▶ _DATA SECTION_:
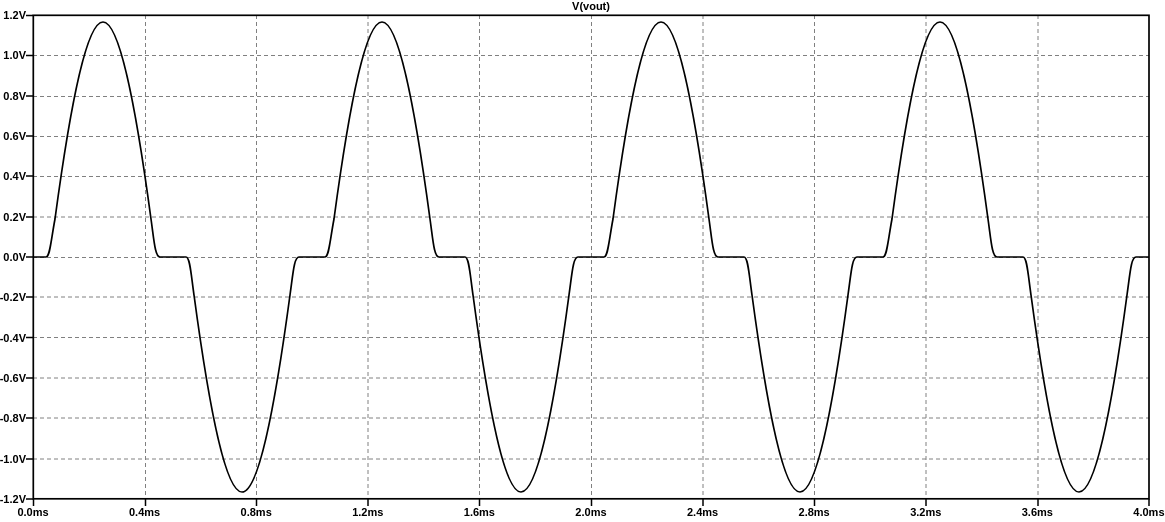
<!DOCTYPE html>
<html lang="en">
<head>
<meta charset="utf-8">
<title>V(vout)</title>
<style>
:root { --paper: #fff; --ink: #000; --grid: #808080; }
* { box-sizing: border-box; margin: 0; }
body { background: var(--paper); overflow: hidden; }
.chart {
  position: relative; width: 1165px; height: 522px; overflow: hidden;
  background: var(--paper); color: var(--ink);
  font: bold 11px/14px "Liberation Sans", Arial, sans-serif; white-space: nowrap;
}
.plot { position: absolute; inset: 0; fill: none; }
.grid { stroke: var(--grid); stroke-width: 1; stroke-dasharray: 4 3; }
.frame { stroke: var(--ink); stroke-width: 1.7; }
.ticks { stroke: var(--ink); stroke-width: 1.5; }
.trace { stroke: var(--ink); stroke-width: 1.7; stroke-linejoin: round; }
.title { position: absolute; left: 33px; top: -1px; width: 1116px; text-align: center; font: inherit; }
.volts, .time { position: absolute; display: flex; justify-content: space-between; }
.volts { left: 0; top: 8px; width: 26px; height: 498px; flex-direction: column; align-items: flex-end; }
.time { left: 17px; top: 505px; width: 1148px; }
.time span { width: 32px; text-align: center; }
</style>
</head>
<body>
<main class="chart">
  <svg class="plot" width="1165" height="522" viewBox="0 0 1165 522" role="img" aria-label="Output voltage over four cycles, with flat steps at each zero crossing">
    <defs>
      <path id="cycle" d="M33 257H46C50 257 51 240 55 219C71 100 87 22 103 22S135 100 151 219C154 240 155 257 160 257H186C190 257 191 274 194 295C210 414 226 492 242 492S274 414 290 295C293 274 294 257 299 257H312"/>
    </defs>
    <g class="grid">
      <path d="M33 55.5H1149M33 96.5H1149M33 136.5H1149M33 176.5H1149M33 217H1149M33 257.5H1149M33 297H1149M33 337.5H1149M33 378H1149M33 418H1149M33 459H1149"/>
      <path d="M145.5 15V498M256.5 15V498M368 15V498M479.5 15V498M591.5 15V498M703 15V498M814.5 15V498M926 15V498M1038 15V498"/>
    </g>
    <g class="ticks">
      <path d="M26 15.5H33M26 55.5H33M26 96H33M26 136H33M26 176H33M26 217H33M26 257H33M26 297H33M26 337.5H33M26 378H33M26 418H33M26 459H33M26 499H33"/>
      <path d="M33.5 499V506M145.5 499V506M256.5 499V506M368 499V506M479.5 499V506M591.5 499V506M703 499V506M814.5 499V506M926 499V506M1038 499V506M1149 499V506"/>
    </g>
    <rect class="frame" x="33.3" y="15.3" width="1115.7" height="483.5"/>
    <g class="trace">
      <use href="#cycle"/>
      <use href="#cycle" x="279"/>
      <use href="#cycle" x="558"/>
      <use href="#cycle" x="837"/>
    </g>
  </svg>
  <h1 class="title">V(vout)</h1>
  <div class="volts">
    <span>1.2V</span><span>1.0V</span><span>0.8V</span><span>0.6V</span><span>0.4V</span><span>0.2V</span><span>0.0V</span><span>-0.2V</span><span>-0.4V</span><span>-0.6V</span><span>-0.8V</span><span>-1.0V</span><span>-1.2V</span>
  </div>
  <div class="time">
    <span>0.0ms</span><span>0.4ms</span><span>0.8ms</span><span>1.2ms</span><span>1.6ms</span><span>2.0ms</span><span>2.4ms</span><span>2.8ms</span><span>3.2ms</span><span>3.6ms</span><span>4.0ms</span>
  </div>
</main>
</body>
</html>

▶ _WORK TO BE COMPLETED_:
Retype the records above line for line and exactly, omitting their pictures.

▶ _YOUR SOLUTION_:
<!DOCTYPE html>
<html lang="en">
<head>
<meta charset="utf-8">
<title>V(vout)</title>
<style>
:root { --paper: #fff; --ink: #000; --grid: #808080; }
* { box-sizing: border-box; margin: 0; }
body { background: var(--paper); overflow: hidden; }
.chart {
  position: relative; width: 1165px; height: 522px; overflow: hidden;
  background: var(--paper); color: var(--ink);
  font: bold 11px/14px "Liberation Sans", Arial, sans-serif; white-space: nowrap;
}
.plot { position: absolute; inset: 0; fill: none; }
.grid { stroke: var(--grid); stroke-width: 1; stroke-dasharray: 4 3; }
.frame { stroke: var(--ink); stroke-width: 1.7; }
.ticks { stroke: var(--ink); stroke-width: 1.5; }
.trace { stroke: var(--ink); stroke-width: 1.7; stroke-linejoin: round; }
.title { position: absolute; left: 33px; top: -1px; width: 1116px; text-align: center; font: inherit; }
.volts, .time { position: absolute; display: flex; justify-content: space-between; }
.volts { left: 0; top: 8px; width: 26px; height: 498px; flex-direction: column; align-items: flex-end; }
.time { left: 17px; top: 505px; width: 1148px; }
.time span { width: 32px; text-align: center; }
</style>
</head>
<body>
<main class="chart">
  <svg class="plot" width="1165" height="522" viewBox="0 0 1165 522" role="img" aria-label="Output voltage over four cycles, with flat steps at each zero crossing">
    <defs>
      <path id="cycle" d="M33 257H46C50 257 51 240 55 219C71 100 87 22 103 22S135 100 151 219C154 240 155 257 160 257H186C190 257 191 274 194 295C210 414 226 492 242 492S274 414 290 295C293 274 294 257 299 257H312"/>
    </defs>
    <g class="grid">
      <path d="M33 55.5H1149M33 96.5H1149M33 136.5H1149M33 176.5H1149M33 217H1149M33 257.5H1149M33 297H1149M33 337.5H1149M33 378H1149M33 418H1149M33 459H1149"/>
      <path d="M145.5 15V498M256.5 15V498M368 15V498M479.5 15V498M591.5 15V498M703 15V498M814.5 15V498M926 15V498M1038 15V498"/>
    </g>
    <g class="ticks">
      <path d="M26 15.5H33M26 55.5H33M26 96H33M26 136H33M26 176H33M26 217H33M26 257H33M26 297H33M26 337.5H33M26 378H33M26 418H33M26 459H33M26 499H33"/>
      <path d="M33.5 499V506M145.5 499V506M256.5 499V506M368 499V506M479.5 499V506M591.5 499V506M703 499V506M814.5 499V506M926 499V506M1038 499V506M1149 499V506"/>
    </g>
    <rect class="frame" x="33.3" y="15.3" width="1115.7" height="483.5"/>
    <g class="trace">
      <use href="#cycle"/>
      <use href="#cycle" x="279"/>
      <use href="#cycle" x="558"/>
      <use href="#cycle" x="837"/>
    </g>
  </svg>
  <h1 class="title">V(vout)</h1>
  <div class="volts">
    <span>1.2V</span><span>1.0V</span><span>0.8V</span><span>0.6V</span><span>0.4V</span><span>0.2V</span><span>0.0V</span><span>-0.2V</span><span>-0.4V</span><span>-0.6V</span><span>-0.8V</span><span>-1.0V</span><span>-1.2V</span>
  </div>
  <div class="time">
    <span>0.0ms</span><span>0.4ms</span><span>0.8ms</span><span>1.2ms</span><span>1.6ms</span><span>2.0ms</span><span>2.4ms</span><span>2.8ms</span><span>3.2ms</span><span>3.6ms</span><span>4.0ms</span>
  </div>
</main>
</body>
</html>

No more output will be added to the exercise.